**Description of the task**. Could you return every record below exactly as it stands, leaving out the pictures?
[Start of section]
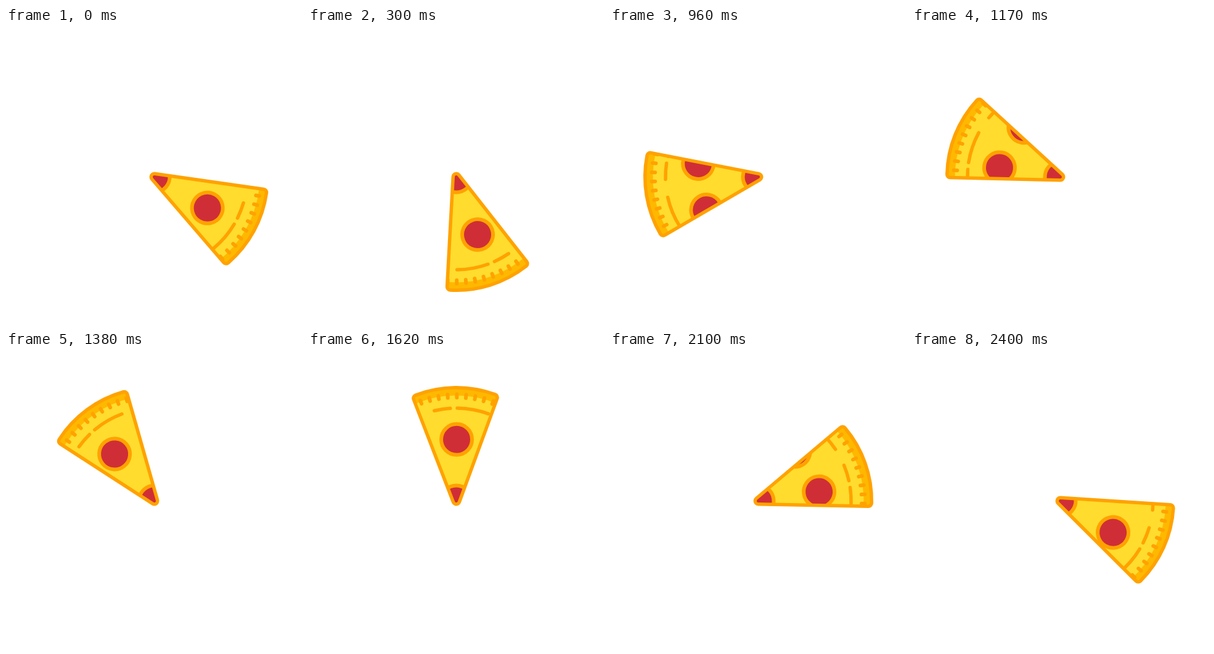
Animation of 480 by 480 pixels, one loop 2.43 s. Source, as an HTML page:

```html
<!DOCTYPE html>
<html lang="en">
<head>
<meta charset="utf-8">
<title>Pizza slice</title>
<style>
  html, body { margin: 0; width: 100%; height: 100%; overflow: hidden; background: #fff; }
  svg { display: block; width: 100%; height: 100%; }
  .line { fill: none; stroke: #ffa200; stroke-linecap: round; }
  .cut { stroke-linejoin: round; }
</style>
</head>
<body>
<svg viewBox="0 0 480 480">
  <defs>
    <mask id="window" maskUnits="userSpaceOnUse" x="-240" y="-240" width="480" height="480">
      <path class="cut" fill="#fff" stroke="#fff" stroke-width="5"/>
    </mask>
  </defs>
  <g transform="translate(240.5 241.5)">
    <path class="cut" fill="#ffa200" stroke="#ffa200" stroke-width="16"/>
    <g mask="url(#window)"><g id="pizza"></g></g>
  </g>
</svg>
<script>
const LOOP = 2430, STEP = 30;
const PARTS = 8, PART = 360 / PARTS;
const HALF = 20.6, RADIUS = 178.5;
const pizza = document.getElementById('pizza');
const cuts = document.querySelectorAll('.cut');

function polar(r, deg) {
  const a = deg * Math.PI / 180;
  return [r * Math.cos(a), r * Math.sin(a)].map(v => v.toFixed(2));
}

function arc(r, from, to) {
  return `M${polar(r, from)}A${r} ${r} 0 0 1 ${polar(r, to)}`;
}

function add(tag, attrs) {
  const el = document.createElementNS('http://www.w3.org/2000/svg', tag);
  for (const key in attrs) el.setAttribute(key, attrs[key]);
  pizza.append(el);
}

function line(d, width) {
  add('path', { class: 'line', d, 'stroke-width': width });
}

function pepperoni(r, deg) {
  const [cx, cy] = polar(r, deg);
  add('circle', { cx, cy, r: 25, fill: '#cf2e37', stroke: '#ffa200', 'stroke-width': 6 });
}

add('circle', { r: 190, fill: '#ffb800' });
add('circle', { r: 171, fill: '#ffdc2e' });

for (let a = 0; a < 360; a += 5) line(`M${polar(167.5, a)}L${polar(173, a)}`, 6);

for (let a = 0; a < 360; a += PART) {
  line(arc(150.5, a - 14, a - 4), 5.5);
  line(arc(150.5, a + 0.3, a + 19.8), 5.5);
  pepperoni(99.7, a);
}
pepperoni(0, 0);

const sector = arc(RADIUS, -HALF, HALF) + 'L0 0Z';
cuts.forEach(el => el.setAttribute('d', sector));

function turn(el, deg) {
  el.setAttribute('transform', `rotate(${deg.toFixed(3)})`);
}

// The window makes one full turn while the pizza turns back by one part
function draw(ms) {
  const p = Math.floor(ms % LOOP / STEP) * STEP / LOOP;
  const angle = 28.7 + 360 * p - 0.9 * Math.sin(2 * Math.PI * p);
  cuts.forEach(el => turn(el, angle));
  turn(pizza, 30.3 - PART * p);
}

const begin = performance.now();
function tick() {
  draw(performance.now() - begin);
  requestAnimationFrame(tick);
}
tick();
</script>
</body>
</html>
```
[End of section]
**Exercise response**.
Animation of 480 by 480 pixels, one loop 2.43 s. Source, as an HTML page:

```html
<!DOCTYPE html>
<html lang="en">
<head>
<meta charset="utf-8">
<title>Pizza slice</title>
<style>
  html, body { margin: 0; width: 100%; height: 100%; overflow: hidden; background: #fff; }
  svg { display: block; width: 100%; height: 100%; }
  .line { fill: none; stroke: #ffa200; stroke-linecap: round; }
  .cut { stroke-linejoin: round; }
</style>
</head>
<body>
<svg viewBox="0 0 480 480">
  <defs>
    <mask id="window" maskUnits="userSpaceOnUse" x="-240" y="-240" width="480" height="480">
      <path class="cut" fill="#fff" stroke="#fff" stroke-width="5"/>
    </mask>
  </defs>
  <g transform="translate(240.5 241.5)">
    <path class="cut" fill="#ffa200" stroke="#ffa200" stroke-width="16"/>
    <g mask="url(#window)"><g id="pizza"></g></g>
  </g>
</svg>
<script>
const LOOP = 2430, STEP = 30;
const PARTS = 8, PART = 360 / PARTS;
const HALF = 20.6, RADIUS = 178.5;
const pizza = document.getElementById('pizza');
const cuts = document.querySelectorAll('.cut');

function polar(r, deg) {
  const a = deg * Math.PI / 180;
  return [r * Math.cos(a), r * Math.sin(a)].map(v => v.toFixed(2));
}

function arc(r, from, to) {
  return `M${polar(r, from)}A${r} ${r} 0 0 1 ${polar(r, to)}`;
}

function add(tag, attrs) {
  const el = document.createElementNS('http://www.w3.org/2000/svg', tag);
  for (const key in attrs) el.setAttribute(key, attrs[key]);
  pizza.append(el);
}

function line(d, width) {
  add('path', { class: 'line', d, 'stroke-width': width });
}

function pepperoni(r, deg) {
  const [cx, cy] = polar(r, deg);
  add('circle', { cx, cy, r: 25, fill: '#cf2e37', stroke: '#ffa200', 'stroke-width': 6 });
}

add('circle', { r: 190, fill: '#ffb800' });
add('circle', { r: 171, fill: '#ffdc2e' });

for (let a = 0; a < 360; a += 5) line(`M${polar(167.5, a)}L${polar(173, a)}`, 6);

for (let a = 0; a < 360; a += PART) {
  line(arc(150.5, a - 14, a - 4), 5.5);
  line(arc(150.5, a + 0.3, a + 19.8), 5.5);
  pepperoni(99.7, a);
}
pepperoni(0, 0);

const sector = arc(RADIUS, -HALF, HALF) + 'L0 0Z';
cuts.forEach(el => el.setAttribute('d', sector));

function turn(el, deg) {
  el.setAttribute('transform', `rotate(${deg.toFixed(3)})`);
}

// The window makes one full turn while the pizza turns back by one part
function draw(ms) {
  const p = Math.floor(ms % LOOP / STEP) * STEP / LOOP;
  const angle = 28.7 + 360 * p - 0.9 * Math.sin(2 * Math.PI * p);
  cuts.forEach(el => turn(el, angle));
  turn(pizza, 30.3 - PART * p);
}

const begin = performance.now();
function tick() {
  draw(performance.now() - begin);
  requestAnimationFrame(tick);
}
tick();
</script>
</body>
</html>
```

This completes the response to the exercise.